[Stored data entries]
########################################
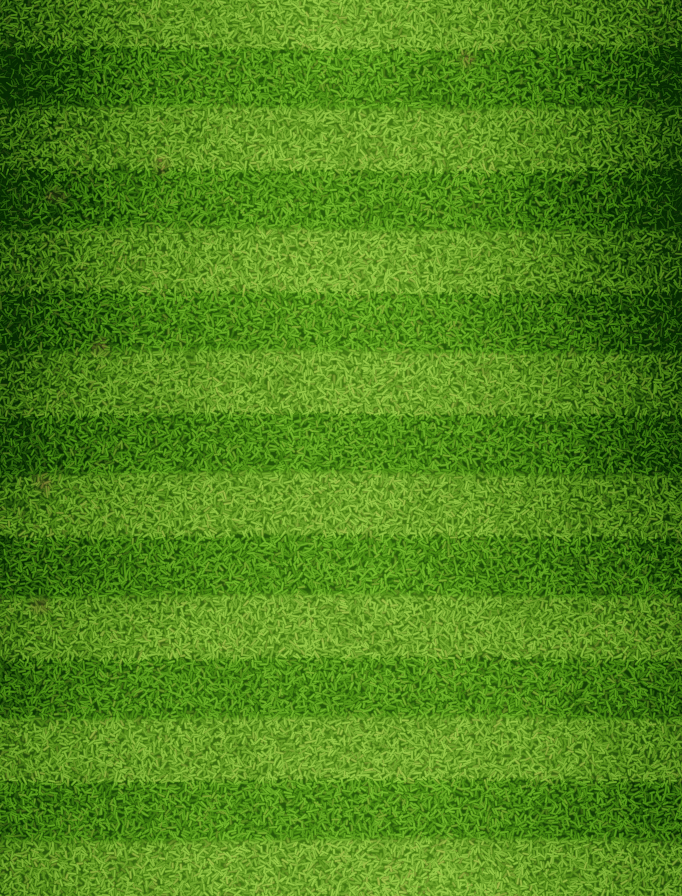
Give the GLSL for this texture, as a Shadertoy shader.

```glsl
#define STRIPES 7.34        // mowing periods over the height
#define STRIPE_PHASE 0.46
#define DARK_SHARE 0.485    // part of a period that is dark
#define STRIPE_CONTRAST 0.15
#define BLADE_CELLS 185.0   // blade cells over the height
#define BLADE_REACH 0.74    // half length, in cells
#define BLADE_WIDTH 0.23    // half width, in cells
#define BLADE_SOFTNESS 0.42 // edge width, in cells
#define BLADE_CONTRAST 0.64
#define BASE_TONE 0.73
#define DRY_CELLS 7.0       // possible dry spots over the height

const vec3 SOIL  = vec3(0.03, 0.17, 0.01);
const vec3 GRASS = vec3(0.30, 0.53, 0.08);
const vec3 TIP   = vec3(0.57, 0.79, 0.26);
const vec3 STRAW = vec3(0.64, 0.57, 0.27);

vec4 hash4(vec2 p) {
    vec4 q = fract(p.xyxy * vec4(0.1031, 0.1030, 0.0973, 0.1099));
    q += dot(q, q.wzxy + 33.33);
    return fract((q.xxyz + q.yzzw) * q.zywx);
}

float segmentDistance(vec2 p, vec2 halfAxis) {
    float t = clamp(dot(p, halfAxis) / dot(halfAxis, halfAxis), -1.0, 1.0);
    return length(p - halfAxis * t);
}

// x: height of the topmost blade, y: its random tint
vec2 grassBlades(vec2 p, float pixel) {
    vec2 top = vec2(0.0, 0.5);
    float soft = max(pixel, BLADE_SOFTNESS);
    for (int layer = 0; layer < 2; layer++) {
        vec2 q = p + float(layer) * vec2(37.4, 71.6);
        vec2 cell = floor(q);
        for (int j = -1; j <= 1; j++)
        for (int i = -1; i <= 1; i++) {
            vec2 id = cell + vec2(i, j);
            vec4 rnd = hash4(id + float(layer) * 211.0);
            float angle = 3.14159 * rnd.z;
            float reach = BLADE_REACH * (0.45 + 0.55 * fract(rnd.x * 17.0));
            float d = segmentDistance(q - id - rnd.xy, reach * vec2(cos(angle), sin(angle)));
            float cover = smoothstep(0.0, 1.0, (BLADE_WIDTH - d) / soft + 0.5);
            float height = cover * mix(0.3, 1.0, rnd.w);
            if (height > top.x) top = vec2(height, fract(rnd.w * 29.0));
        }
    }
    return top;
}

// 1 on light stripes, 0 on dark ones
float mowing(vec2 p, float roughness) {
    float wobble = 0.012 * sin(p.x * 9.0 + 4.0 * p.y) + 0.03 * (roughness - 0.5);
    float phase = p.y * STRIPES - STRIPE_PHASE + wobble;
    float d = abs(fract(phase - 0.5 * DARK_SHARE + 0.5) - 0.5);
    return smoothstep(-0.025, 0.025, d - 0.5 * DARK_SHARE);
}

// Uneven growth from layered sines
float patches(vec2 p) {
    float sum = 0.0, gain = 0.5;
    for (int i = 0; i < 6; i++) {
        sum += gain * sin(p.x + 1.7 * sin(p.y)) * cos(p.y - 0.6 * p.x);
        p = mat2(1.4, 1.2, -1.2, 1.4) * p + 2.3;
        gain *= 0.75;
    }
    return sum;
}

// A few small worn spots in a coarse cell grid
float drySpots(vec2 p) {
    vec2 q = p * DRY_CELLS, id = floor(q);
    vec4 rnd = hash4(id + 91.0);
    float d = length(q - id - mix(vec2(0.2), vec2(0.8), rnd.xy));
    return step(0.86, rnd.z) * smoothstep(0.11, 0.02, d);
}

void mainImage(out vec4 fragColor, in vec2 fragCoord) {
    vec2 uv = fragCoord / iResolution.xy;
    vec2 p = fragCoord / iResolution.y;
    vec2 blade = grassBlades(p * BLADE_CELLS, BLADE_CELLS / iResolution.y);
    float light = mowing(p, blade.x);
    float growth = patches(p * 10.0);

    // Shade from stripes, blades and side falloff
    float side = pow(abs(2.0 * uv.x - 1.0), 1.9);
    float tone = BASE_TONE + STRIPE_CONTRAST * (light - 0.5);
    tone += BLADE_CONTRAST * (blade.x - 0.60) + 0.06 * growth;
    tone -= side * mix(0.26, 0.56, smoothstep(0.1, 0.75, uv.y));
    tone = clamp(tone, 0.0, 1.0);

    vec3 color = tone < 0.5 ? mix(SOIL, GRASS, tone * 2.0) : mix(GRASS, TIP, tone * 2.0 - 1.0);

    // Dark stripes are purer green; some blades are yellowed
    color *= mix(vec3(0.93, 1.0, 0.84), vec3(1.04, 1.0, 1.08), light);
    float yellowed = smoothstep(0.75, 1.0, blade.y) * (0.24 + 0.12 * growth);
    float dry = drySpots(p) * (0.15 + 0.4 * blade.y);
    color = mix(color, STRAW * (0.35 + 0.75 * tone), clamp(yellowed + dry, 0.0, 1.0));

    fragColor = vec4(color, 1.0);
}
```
########################################
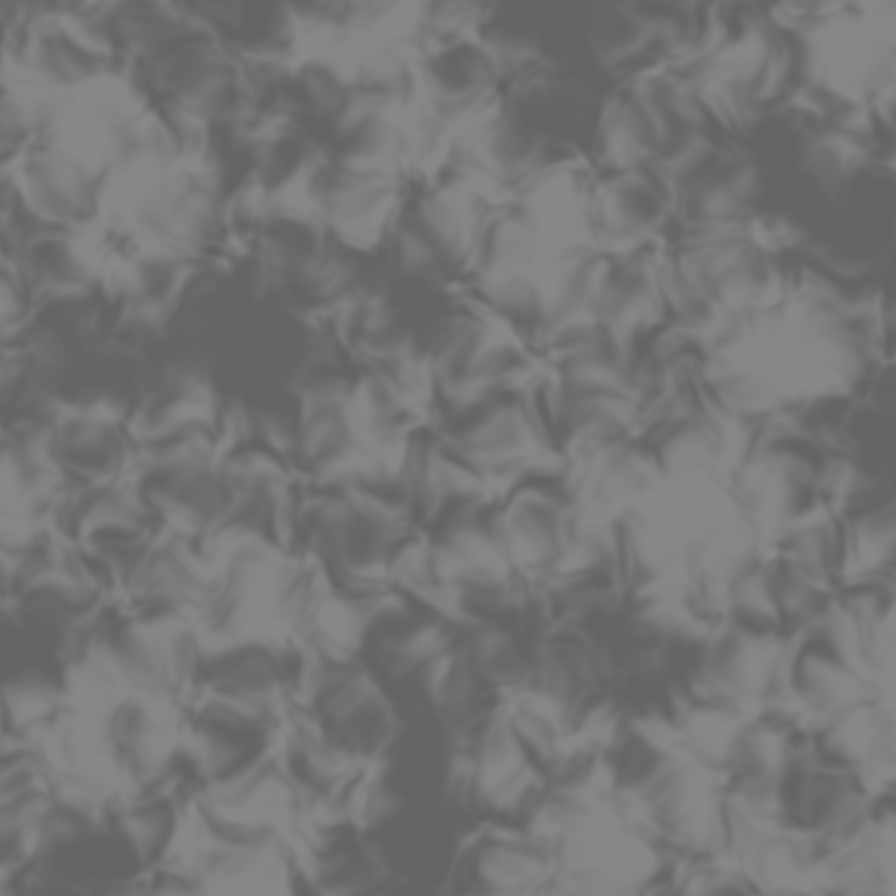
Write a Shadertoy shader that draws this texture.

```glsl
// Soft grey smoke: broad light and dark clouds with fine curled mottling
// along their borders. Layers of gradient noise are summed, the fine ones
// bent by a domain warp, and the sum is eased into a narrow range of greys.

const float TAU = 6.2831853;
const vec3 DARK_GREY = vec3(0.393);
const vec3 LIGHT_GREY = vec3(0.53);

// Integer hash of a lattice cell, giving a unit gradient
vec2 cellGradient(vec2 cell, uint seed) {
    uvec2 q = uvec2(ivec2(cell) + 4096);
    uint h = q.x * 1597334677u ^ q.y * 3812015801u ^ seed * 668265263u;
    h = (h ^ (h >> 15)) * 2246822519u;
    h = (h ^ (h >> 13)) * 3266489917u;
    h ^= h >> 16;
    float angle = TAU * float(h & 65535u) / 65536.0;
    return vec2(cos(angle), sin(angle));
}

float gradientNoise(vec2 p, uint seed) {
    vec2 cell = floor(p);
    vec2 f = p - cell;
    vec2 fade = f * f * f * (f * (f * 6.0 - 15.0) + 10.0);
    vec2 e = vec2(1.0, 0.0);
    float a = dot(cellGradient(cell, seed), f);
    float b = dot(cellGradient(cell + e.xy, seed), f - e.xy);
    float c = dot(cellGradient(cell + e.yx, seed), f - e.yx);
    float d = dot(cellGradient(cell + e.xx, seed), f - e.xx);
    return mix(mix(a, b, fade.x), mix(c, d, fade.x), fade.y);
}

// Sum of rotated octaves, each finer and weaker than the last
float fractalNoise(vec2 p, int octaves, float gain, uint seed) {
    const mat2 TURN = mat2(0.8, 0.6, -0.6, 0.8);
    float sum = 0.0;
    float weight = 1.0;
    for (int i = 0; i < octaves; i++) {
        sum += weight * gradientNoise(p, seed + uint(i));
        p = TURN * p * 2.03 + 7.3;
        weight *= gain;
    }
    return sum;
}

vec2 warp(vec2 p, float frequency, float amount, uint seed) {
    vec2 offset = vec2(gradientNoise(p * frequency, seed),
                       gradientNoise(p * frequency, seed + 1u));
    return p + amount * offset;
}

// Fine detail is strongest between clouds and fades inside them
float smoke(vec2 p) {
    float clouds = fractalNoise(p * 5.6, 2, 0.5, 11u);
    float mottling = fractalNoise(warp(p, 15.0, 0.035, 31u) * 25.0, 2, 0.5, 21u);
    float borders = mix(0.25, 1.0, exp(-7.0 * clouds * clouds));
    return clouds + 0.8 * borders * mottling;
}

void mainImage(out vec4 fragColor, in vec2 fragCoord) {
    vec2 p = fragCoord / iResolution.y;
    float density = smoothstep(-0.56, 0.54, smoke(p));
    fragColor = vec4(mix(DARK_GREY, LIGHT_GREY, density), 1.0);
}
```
########################################
(Exercise description): Show every line above in which the word "seed" occurs.

(Answer for the task):
vec2 cellGradient(vec2 cell, uint seed) {
    uint h = q.x * 1597334677u ^ q.y * 3812015801u ^ seed * 668265263u;
float gradientNoise(vec2 p, uint seed) {
    float a = dot(cellGradient(cell, seed), f);
    float b = dot(cellGradient(cell + e.xy, seed), f - e.xy);
    float c = dot(cellGradient(cell + e.yx, seed), f - e.yx);
    float d = dot(cellGradient(cell + e.xx, seed), f - e.xx);
float fractalNoise(vec2 p, int octaves, float gain, uint seed) {
        sum += weight * gradientNoise(p, seed + uint(i));
vec2 warp(vec2 p, float frequency, float amount, uint seed) {
    vec2 offset = vec2(gradientNoise(p * frequency, seed),
                       gradientNoise(p * frequency, seed + 1u));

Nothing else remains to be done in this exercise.